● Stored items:
· · · · · · ·

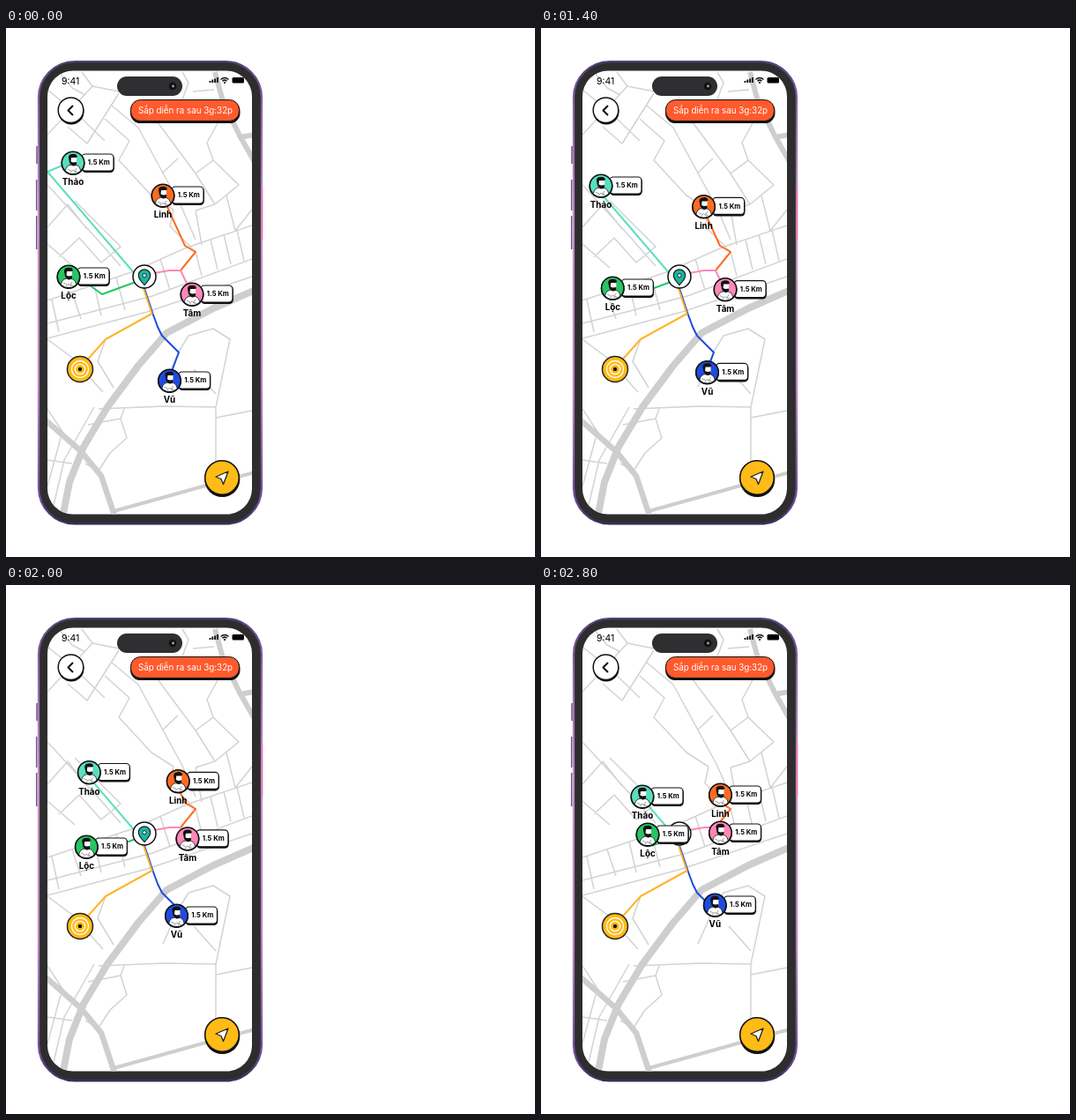
Write an HTML page that moves like this. It is 600x600 px and loops after 3 s.

```html
<!DOCTYPE html>
<html lang="vi">
<head>
<meta charset="utf-8">
<style>
  html, body { margin: 0; width: 100%; height: 100%; overflow: hidden; background: #fff; }
  svg { display: block; width: 100vw; height: 100vh; }
  text { font-family: Inter, "Open Sans", sans-serif; }
  .mid { text-anchor: middle; font-weight: 700; }
  .line { fill: none; stroke-linejoin: round; }
  .road { stroke: #d3d3d3; }
  .ink { stroke: #111; stroke-width: 1.5; }
</style>
</head>
<body>
<svg viewBox="0 0 600 600">
  <defs>
    <linearGradient id="rim" x2="0" y2="1">
      <stop offset="0" stop-color="#55407a"/><stop offset=".1" stop-color="#8a63a8"/>
      <stop offset=".35" stop-color="#c98fc4"/><stop offset=".7" stop-color="#b884bd"/>
      <stop offset=".95" stop-color="#6d4b9c"/><stop offset="1" stop-color="#3d2c60"/>
    </linearGradient>
    <clipPath id="screen"><rect x="47" y="48.500" width="232" height="503" rx="29"/></clipPath>
    <clipPath id="round"><circle r="12"/></clipPath>
    <g id="bust" clip-path="url(#round)">
      <path d="M-9 13Q-9 4-4 2.500L4 2.500Q9 4 9 13Z" fill="#fff" stroke="#111" stroke-width=".8"/>
      <path d="M-3.500-7H4V1L1 4.500L-3 2Z" fill="#fff"/>
      <path d="M-4.500-3Q-6.500-9-2-10Q4-11.500 5-7L3.500-6L-2-6L-2.500-1.500L0-.5L4-1L4 1.500Q2 4.500-1 3Q-4 2-4.500-3Z" fill="#111"/>
      <path d="M-6 7l4 2M-3 11l3-3l3 3M4 6l-2 3l4 2M-8 11l3 0" fill="none" stroke="#555" stroke-width=".6"/>
    </g>
  </defs>

  <path d="M35 134V154M34.700 172V207M34.700 213V251" stroke="#6d5290" stroke-width="1.500"/>
  <rect x="37" y="38" width="253" height="524.500" rx="41" fill="#2f2f31" stroke="url(#rim)" stroke-width="2.200"/>
  <path d="M290.500 180V240" stroke="#ee6fae" stroke-width="1.500"/>
  <rect x="40" y="41" width="246.500" height="518.500" rx="37" fill="#2d2d2e"/>
  <rect x="47" y="48.500" width="232" height="503" rx="29" fill="#fff"/>

  <g clip-path="url(#screen)">
    <g class="line road" stroke-width="1.5">
      <path d="M86 50L98 66L128 72M98 66L47 121M47 70L78 95L112 128M60 50L75 68L90 76M128 74L92 131L70 112"/>
      <path d="M112 103L140 128L128 150L165 190L190 206M120 88L150 113L200 205L215 240M172 107L215 165L237 200M195 148L178 164M215 165L235 150L264 178L237 200L215 207"/>
      <path d="M200 50L207 62L200 81M212 72L236 70M240 108L228 130L235 150"/>
      <path d="M47 178L102 238L130 270M47 226L70 200L92 228M60 260L83 238L108 266L130 248L78 196M47 245L78 272"/>
      <path d="M47 309L145 276L205 249L279 224M60 345L52 308M47 335L166 304L279 262M75 300L85 330M100 291L108 326M125 283L135 320M47 352L160 322L279 282"/>
      <path d="M190 206L186 225L215 254L222 281M232 240L240 274M247 234L255 268M262 229L270 264M215 207L222 246M250 190L260 230L279 206M175 262L186 297"/>
      <path d="M47 353L75 374L110 413M113 353L104 378L122 408M196 367L207 349L235 341L254 353L238 430L238 520M196 367L178 407M213 387L238 415"/>
      <path d="M105 432L180 429L238 430M238 442L279 434M93 450L130 443L134 432M130 443L137 465L118 482L105 502L90 494M62 465L47 520M100 430L66 490L52 550M47 490L75 494M47 432L68 464"/>
    </g>
    <g class="line" stroke="#cecece">
      <path d="M283 297L235 318L182 346L150 383L115 430L88 475L72 515L64 556" stroke-width="8"/>
      <path d="M45 445L85 480L108 508L124 556" stroke-width="6.500"/>
      <path d="M237 50L246 83L265 122L282 152M265 124L282 121" stroke-width="6"/>
      <path d="M122 548L180 532L230 518L282 504" stroke-width="4"/>
    </g>
    <g id="routes" class="line" stroke-width="2"></g>
    <path class="line" d="M155.500 294L165.500 324L113 353L88 381" stroke="#ffb52b" stroke-width="2"/>
  </g>

  <text x="63" y="64" font-size="10.500">9:41</text>
  <rect x="126" y="55" width="74" height="22" rx="11" fill="#2f2f31"/>
  <circle cx="189" cy="66" r="4.300" fill="#111"/><circle cx="189.500" cy="66" r="1.400" fill="#aaa"/>
  <path d="M231.500 62V60M234.300 62V58.500M237.100 62V57.500M239.900 62V56" stroke="#111" stroke-width="1.900"/>
  <path class="line" d="M243.500 58.500Q248 54.500 252.500 58.500M245.500 60.300Q248 58 250.500 60.300" stroke="#111" stroke-width="1.500"/>
  <circle cx="248" cy="62" r="1.100"/>
  <rect x="256.500" y="56" width="13.500" height="6.500" rx="1.500"/>

  <circle cx="74" cy="95" r="14.500" fill="#111"/>
  <circle class="ink" cx="73.500" cy="93.200" r="14.300" fill="#fff"/>
  <path class="line" d="M76 88L70.500 93.500L76 99" stroke="#111" stroke-width="2"/>
  <rect x="141" y="83" width="124.500" height="25" rx="11.500" fill="#111"/>
  <rect x="141.500" y="81.500" width="123" height="24" rx="11" fill="#ff5a2d" stroke="#111"/>
  <text x="203.500" y="97.300" font-size="9.800" fill="#fff" text-anchor="middle">Sắp diễn ra sau 3g:32p</text>

  <circle cx="245.300" cy="512" r="20" fill="#111"/>
  <circle class="ink" cx="245" cy="510" r="19.300" fill="#ffbb16"/>
  <path d="M252 503L238 509L244 511.500L246.500 517.500Z" fill="#fff" stroke="#222" stroke-width="1.300" stroke-linejoin="round"/>

  <g transform="translate(84 387)" fill="none" stroke="#fff" stroke-width="1.300">
    <circle class="ink" r="14.500" style="fill:#ffbb16;stroke:#222"/>
    <circle r="9.500"/><circle r="5.700"/><circle r="2.200" fill="#111" stroke="none"/>
  </g>
  <g transform="translate(157 282)">
    <circle class="ink" r="13" fill="#fff"/>
    <path d="M0 9.500C-3 6-6.700 3-6.700-1.500A6.700 6.700 0 0 1 6.700-1.500C6.700 3 3 6 0 9.500Z" fill="#16b8a3" stroke="#222" stroke-width="1.200"/>
    <circle cy="-1.200" r="2.100" fill="#fff" stroke="#222"/>
  </g>
  <g id="people"></g>
</svg>
<script>
const LOOP = 3000, START = 800, STEP = 100, LAST = 21;

// keys: [step, x, y]; routes run from the meeting point outwards
const people = [
  { name: "Thảo", color: "#58dfbd", route: "M148 281L47 163L66 155L76 153",
    keys: [[0, 76, 153], [1, 75, 154], [4, 67, 163.5], [6, 66, 174], [7, 68, 179], [11, 85, 201], [13, 94.3, 212.5], [17, 110, 234], [21, 115, 240]] },
  { name: "Linh", color: "#ff6c20", route: "M198 275L215 254L203 247L178 192",
    keys: [[0, 178, 190], [21, 203.5, 238]] },
  { name: "Lộc", color: "#27c564", route: "M150 287L109 302L84 284L71 282",
    keys: [[0, 71, 282], [7, 81.3, 295], [10.5, 86, 300], [13, 91.3, 297], [17, 111, 288], [21, 121, 283]] },
  { name: "Tâm", color: "#ff87b9", route: "M168 278L185 275L198 275L211 302",
    keys: [[0, 211, 302], [21, 203.5, 281]] },
  { name: "Vũ", color: "#1f4be0", route: "M156.5 294L166.5 324L172 339L177 349L185 357L196 368L187 392",
    keys: [[0, 185.5, 400], [21, 197.3, 363]] }
];

const card = p => `
  <rect x="10" y="-9" width="36.800" height="20" rx="4.500" fill="#111"/>
  <rect x="10" y="-10" width="36" height="19" rx="4" fill="#fff" stroke="#111" stroke-width="1.200"/>
  <text class="mid" x="29.300" y="2.300" font-size="7.700">1.5 Km</text>
  <circle cy=".5" r="13.500" fill="#111"/>
  <circle class="ink" r="12.700" fill="${p.color}"/>
  <use href="#bust"/>
  <text class="mid" y="25.300" font-size="9.800">${p.name}</text>`;

function add(parent, tag, attrs, html = "") {
  const node = document.createElementNS("http://www.w3.org/2000/svg", tag);
  for (const key in attrs) node.setAttribute(key, attrs[key]);
  node.innerHTML = html;
  return document.getElementById(parent).appendChild(node);
}

for (const p of people) {
  p.line = add("routes", "path", { d: p.route, stroke: p.color });
  p.node = add("people", "g", {}, card(p));
  p.samples = Array.from({ length: Math.ceil(p.line.getTotalLength()) + 1 },
    (_, i) => p.line.getPointAtLength(i));
}

// Cubic Hermite between keys, at rest at both ends
function valueAt(keys, s, axis) {
  const i = Math.max(0, keys.findIndex(k => k[0] >= s) - 1);
  const slope = n => n === 0 || n === keys.length - 1 ? 0 :
    (keys[n + 1][axis] - keys[n - 1][axis]) / (keys[n + 1][0] - keys[n - 1][0]);
  const [a, b] = [keys[i], keys[i + 1]], span = b[0] - a[0], u = (s - a[0]) / span, v = 1 - u;
  return a[axis] * (1 + 2 * u) * v * v + b[axis] * u * u * (3 - 2 * u)
    + span * u * v * (slope(i) * v - slope(i + 1) * u);
}

function nearest(samples, x, y) {
  let best = 0, min = Infinity;
  samples.forEach((q, i) => {
    const d = Math.hypot(q.x - x, q.y - y);
    if (d < min) { min = d; best = i; }
  });
  return best;
}

function draw(time) {
  const s = Math.max(0, Math.min(LAST, Math.floor((time % LOOP - START) / STEP) + 1));
  for (const p of people) {
    const x = valueAt(p.keys, s, 1), y = valueAt(p.keys, s, 2);
    p.node.setAttribute("transform", `translate(${x} ${y})`);
    p.line.setAttribute("stroke-dasharray", `${nearest(p.samples, x, y)} 999`);
  }
}

function tick() {
  draw(performance.now());
  requestAnimationFrame(tick);
}
tick();
</script>
</body>
</html>
```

· · · · · · ·

Search the records for the string "routes", and copy every line that holds it.

● Solution:
    <g id="routes" class="line" stroke-width="2"></g>
// keys: [step, x, y]; routes run from the meeting point outwards
  p.line = add("routes", "path", { d: p.route, stroke: p.color });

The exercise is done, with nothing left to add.